(Data for the task)
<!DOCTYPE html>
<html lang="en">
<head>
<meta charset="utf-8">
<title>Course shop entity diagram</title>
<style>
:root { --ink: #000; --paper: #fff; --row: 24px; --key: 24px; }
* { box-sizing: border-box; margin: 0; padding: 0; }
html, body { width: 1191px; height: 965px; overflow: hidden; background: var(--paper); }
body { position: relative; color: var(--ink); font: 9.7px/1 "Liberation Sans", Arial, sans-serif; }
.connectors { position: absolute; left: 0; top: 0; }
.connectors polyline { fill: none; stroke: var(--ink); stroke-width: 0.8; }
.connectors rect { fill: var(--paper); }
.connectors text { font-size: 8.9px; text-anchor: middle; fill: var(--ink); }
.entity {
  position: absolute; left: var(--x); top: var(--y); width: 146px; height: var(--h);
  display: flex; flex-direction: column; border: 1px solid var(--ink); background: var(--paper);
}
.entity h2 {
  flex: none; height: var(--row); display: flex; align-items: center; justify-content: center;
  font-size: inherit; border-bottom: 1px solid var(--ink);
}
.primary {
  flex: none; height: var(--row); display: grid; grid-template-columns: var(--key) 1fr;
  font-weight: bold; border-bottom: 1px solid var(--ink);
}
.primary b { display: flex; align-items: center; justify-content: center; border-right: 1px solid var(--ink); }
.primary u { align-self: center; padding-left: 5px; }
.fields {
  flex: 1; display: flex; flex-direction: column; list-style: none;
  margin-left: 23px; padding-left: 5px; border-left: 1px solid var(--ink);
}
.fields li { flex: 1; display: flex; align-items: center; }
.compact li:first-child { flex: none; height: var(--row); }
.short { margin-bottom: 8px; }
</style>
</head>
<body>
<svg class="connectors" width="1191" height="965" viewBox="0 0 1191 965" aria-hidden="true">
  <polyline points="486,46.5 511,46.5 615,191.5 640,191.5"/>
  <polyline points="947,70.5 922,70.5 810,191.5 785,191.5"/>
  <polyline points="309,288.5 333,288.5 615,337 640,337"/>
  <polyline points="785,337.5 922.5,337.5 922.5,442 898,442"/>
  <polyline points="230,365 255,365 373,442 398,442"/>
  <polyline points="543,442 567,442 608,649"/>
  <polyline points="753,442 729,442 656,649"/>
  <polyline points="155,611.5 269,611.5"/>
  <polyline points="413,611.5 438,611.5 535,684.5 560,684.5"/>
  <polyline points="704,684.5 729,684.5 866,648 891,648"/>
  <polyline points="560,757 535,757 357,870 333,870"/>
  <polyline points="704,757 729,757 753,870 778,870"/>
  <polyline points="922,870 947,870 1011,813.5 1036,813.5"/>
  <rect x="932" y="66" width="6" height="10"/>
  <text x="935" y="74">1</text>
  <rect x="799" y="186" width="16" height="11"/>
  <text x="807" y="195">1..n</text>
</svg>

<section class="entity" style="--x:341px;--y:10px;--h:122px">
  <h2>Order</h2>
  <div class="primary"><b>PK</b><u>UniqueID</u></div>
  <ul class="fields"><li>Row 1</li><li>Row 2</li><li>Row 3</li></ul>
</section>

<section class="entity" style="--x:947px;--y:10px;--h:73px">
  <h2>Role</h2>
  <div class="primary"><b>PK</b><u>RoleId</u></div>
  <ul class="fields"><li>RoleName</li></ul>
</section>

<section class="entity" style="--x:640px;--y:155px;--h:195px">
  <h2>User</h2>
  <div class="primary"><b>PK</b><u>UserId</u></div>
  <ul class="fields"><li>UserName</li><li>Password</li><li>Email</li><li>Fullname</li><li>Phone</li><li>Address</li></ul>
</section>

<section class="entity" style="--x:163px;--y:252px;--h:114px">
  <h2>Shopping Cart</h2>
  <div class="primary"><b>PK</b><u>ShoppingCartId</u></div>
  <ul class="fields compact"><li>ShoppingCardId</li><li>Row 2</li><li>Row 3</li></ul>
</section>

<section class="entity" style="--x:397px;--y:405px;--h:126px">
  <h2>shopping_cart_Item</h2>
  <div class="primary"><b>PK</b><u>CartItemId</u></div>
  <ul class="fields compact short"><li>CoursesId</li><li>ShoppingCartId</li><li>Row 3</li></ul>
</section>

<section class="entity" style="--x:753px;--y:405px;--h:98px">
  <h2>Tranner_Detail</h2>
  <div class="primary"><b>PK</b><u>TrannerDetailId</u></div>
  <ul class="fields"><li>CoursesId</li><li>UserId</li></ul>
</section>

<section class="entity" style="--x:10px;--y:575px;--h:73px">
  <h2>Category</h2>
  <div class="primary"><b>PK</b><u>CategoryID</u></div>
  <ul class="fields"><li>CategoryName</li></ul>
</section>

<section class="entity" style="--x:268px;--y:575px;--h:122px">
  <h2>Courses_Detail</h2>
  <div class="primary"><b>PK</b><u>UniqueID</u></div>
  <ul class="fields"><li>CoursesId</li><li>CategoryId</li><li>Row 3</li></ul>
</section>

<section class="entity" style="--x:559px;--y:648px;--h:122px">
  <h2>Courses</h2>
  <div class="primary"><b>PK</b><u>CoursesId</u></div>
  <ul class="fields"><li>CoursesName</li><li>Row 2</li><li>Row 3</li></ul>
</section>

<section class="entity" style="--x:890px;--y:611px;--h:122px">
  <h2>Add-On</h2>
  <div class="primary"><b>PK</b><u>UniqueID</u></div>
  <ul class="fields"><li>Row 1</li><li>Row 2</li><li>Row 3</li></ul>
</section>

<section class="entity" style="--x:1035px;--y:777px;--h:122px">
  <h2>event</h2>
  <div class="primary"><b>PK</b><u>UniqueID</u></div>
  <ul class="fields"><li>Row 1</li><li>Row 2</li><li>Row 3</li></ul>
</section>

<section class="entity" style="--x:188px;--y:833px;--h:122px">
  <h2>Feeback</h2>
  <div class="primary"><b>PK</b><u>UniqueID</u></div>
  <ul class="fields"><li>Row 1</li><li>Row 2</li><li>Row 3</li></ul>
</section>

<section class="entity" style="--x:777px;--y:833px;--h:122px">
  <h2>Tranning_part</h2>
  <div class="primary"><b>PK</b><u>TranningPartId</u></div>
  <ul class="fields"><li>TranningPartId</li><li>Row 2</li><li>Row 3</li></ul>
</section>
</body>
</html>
(End Data for the task)
=== Task instructions ===
Repeat every record, keeping each line exactly as it is.

=== Solution to this exercise ===
<!DOCTYPE html>
<html lang="en">
<head>
<meta charset="utf-8">
<title>Course shop entity diagram</title>
<style>
:root { --ink: #000; --paper: #fff; --row: 24px; --key: 24px; }
* { box-sizing: border-box; margin: 0; padding: 0; }
html, body { width: 1191px; height: 965px; overflow: hidden; background: var(--paper); }
body { position: relative; color: var(--ink); font: 9.7px/1 "Liberation Sans", Arial, sans-serif; }
.connectors { position: absolute; left: 0; top: 0; }
.connectors polyline { fill: none; stroke: var(--ink); stroke-width: 0.8; }
.connectors rect { fill: var(--paper); }
.connectors text { font-size: 8.9px; text-anchor: middle; fill: var(--ink); }
.entity {
  position: absolute; left: var(--x); top: var(--y); width: 146px; height: var(--h);
  display: flex; flex-direction: column; border: 1px solid var(--ink); background: var(--paper);
}
.entity h2 {
  flex: none; height: var(--row); display: flex; align-items: center; justify-content: center;
  font-size: inherit; border-bottom: 1px solid var(--ink);
}
.primary {
  flex: none; height: var(--row); display: grid; grid-template-columns: var(--key) 1fr;
  font-weight: bold; border-bottom: 1px solid var(--ink);
}
.primary b { display: flex; align-items: center; justify-content: center; border-right: 1px solid var(--ink); }
.primary u { align-self: center; padding-left: 5px; }
.fields {
  flex: 1; display: flex; flex-direction: column; list-style: none;
  margin-left: 23px; padding-left: 5px; border-left: 1px solid var(--ink);
}
.fields li { flex: 1; display: flex; align-items: center; }
.compact li:first-child { flex: none; height: var(--row); }
.short { margin-bottom: 8px; }
</style>
</head>
<body>
<svg class="connectors" width="1191" height="965" viewBox="0 0 1191 965" aria-hidden="true">
  <polyline points="486,46.5 511,46.5 615,191.5 640,191.5"/>
  <polyline points="947,70.5 922,70.5 810,191.5 785,191.5"/>
  <polyline points="309,288.5 333,288.5 615,337 640,337"/>
  <polyline points="785,337.5 922.5,337.5 922.5,442 898,442"/>
  <polyline points="230,365 255,365 373,442 398,442"/>
  <polyline points="543,442 567,442 608,649"/>
  <polyline points="753,442 729,442 656,649"/>
  <polyline points="155,611.5 269,611.5"/>
  <polyline points="413,611.5 438,611.5 535,684.5 560,684.5"/>
  <polyline points="704,684.5 729,684.5 866,648 891,648"/>
  <polyline points="560,757 535,757 357,870 333,870"/>
  <polyline points="704,757 729,757 753,870 778,870"/>
  <polyline points="922,870 947,870 1011,813.5 1036,813.5"/>
  <rect x="932" y="66" width="6" height="10"/>
  <text x="935" y="74">1</text>
  <rect x="799" y="186" width="16" height="11"/>
  <text x="807" y="195">1..n</text>
</svg>

<section class="entity" style="--x:341px;--y:10px;--h:122px">
  <h2>Order</h2>
  <div class="primary"><b>PK</b><u>UniqueID</u></div>
  <ul class="fields"><li>Row 1</li><li>Row 2</li><li>Row 3</li></ul>
</section>

<section class="entity" style="--x:947px;--y:10px;--h:73px">
  <h2>Role</h2>
  <div class="primary"><b>PK</b><u>RoleId</u></div>
  <ul class="fields"><li>RoleName</li></ul>
</section>

<section class="entity" style="--x:640px;--y:155px;--h:195px">
  <h2>User</h2>
  <div class="primary"><b>PK</b><u>UserId</u></div>
  <ul class="fields"><li>UserName</li><li>Password</li><li>Email</li><li>Fullname</li><li>Phone</li><li>Address</li></ul>
</section>

<section class="entity" style="--x:163px;--y:252px;--h:114px">
  <h2>Shopping Cart</h2>
  <div class="primary"><b>PK</b><u>ShoppingCartId</u></div>
  <ul class="fields compact"><li>ShoppingCardId</li><li>Row 2</li><li>Row 3</li></ul>
</section>

<section class="entity" style="--x:397px;--y:405px;--h:126px">
  <h2>shopping_cart_Item</h2>
  <div class="primary"><b>PK</b><u>CartItemId</u></div>
  <ul class="fields compact short"><li>CoursesId</li><li>ShoppingCartId</li><li>Row 3</li></ul>
</section>

<section class="entity" style="--x:753px;--y:405px;--h:98px">
  <h2>Tranner_Detail</h2>
  <div class="primary"><b>PK</b><u>TrannerDetailId</u></div>
  <ul class="fields"><li>CoursesId</li><li>UserId</li></ul>
</section>

<section class="entity" style="--x:10px;--y:575px;--h:73px">
  <h2>Category</h2>
  <div class="primary"><b>PK</b><u>CategoryID</u></div>
  <ul class="fields"><li>CategoryName</li></ul>
</section>

<section class="entity" style="--x:268px;--y:575px;--h:122px">
  <h2>Courses_Detail</h2>
  <div class="primary"><b>PK</b><u>UniqueID</u></div>
  <ul class="fields"><li>CoursesId</li><li>CategoryId</li><li>Row 3</li></ul>
</section>

<section class="entity" style="--x:559px;--y:648px;--h:122px">
  <h2>Courses</h2>
  <div class="primary"><b>PK</b><u>CoursesId</u></div>
  <ul class="fields"><li>CoursesName</li><li>Row 2</li><li>Row 3</li></ul>
</section>

<section class="entity" style="--x:890px;--y:611px;--h:122px">
  <h2>Add-On</h2>
  <div class="primary"><b>PK</b><u>UniqueID</u></div>
  <ul class="fields"><li>Row 1</li><li>Row 2</li><li>Row 3</li></ul>
</section>

<section class="entity" style="--x:1035px;--y:777px;--h:122px">
  <h2>event</h2>
  <div class="primary"><b>PK</b><u>UniqueID</u></div>
  <ul class="fields"><li>Row 1</li><li>Row 2</li><li>Row 3</li></ul>
</section>

<section class="entity" style="--x:188px;--y:833px;--h:122px">
  <h2>Feeback</h2>
  <div class="primary"><b>PK</b><u>UniqueID</u></div>
  <ul class="fields"><li>Row 1</li><li>Row 2</li><li>Row 3</li></ul>
</section>

<section class="entity" style="--x:777px;--y:833px;--h:122px">
  <h2>Tranning_part</h2>
  <div class="primary"><b>PK</b><u>TranningPartId</u></div>
  <ul class="fields"><li>TranningPartId</li><li>Row 2</li><li>Row 3</li></ul>
</section>
</body>
</html>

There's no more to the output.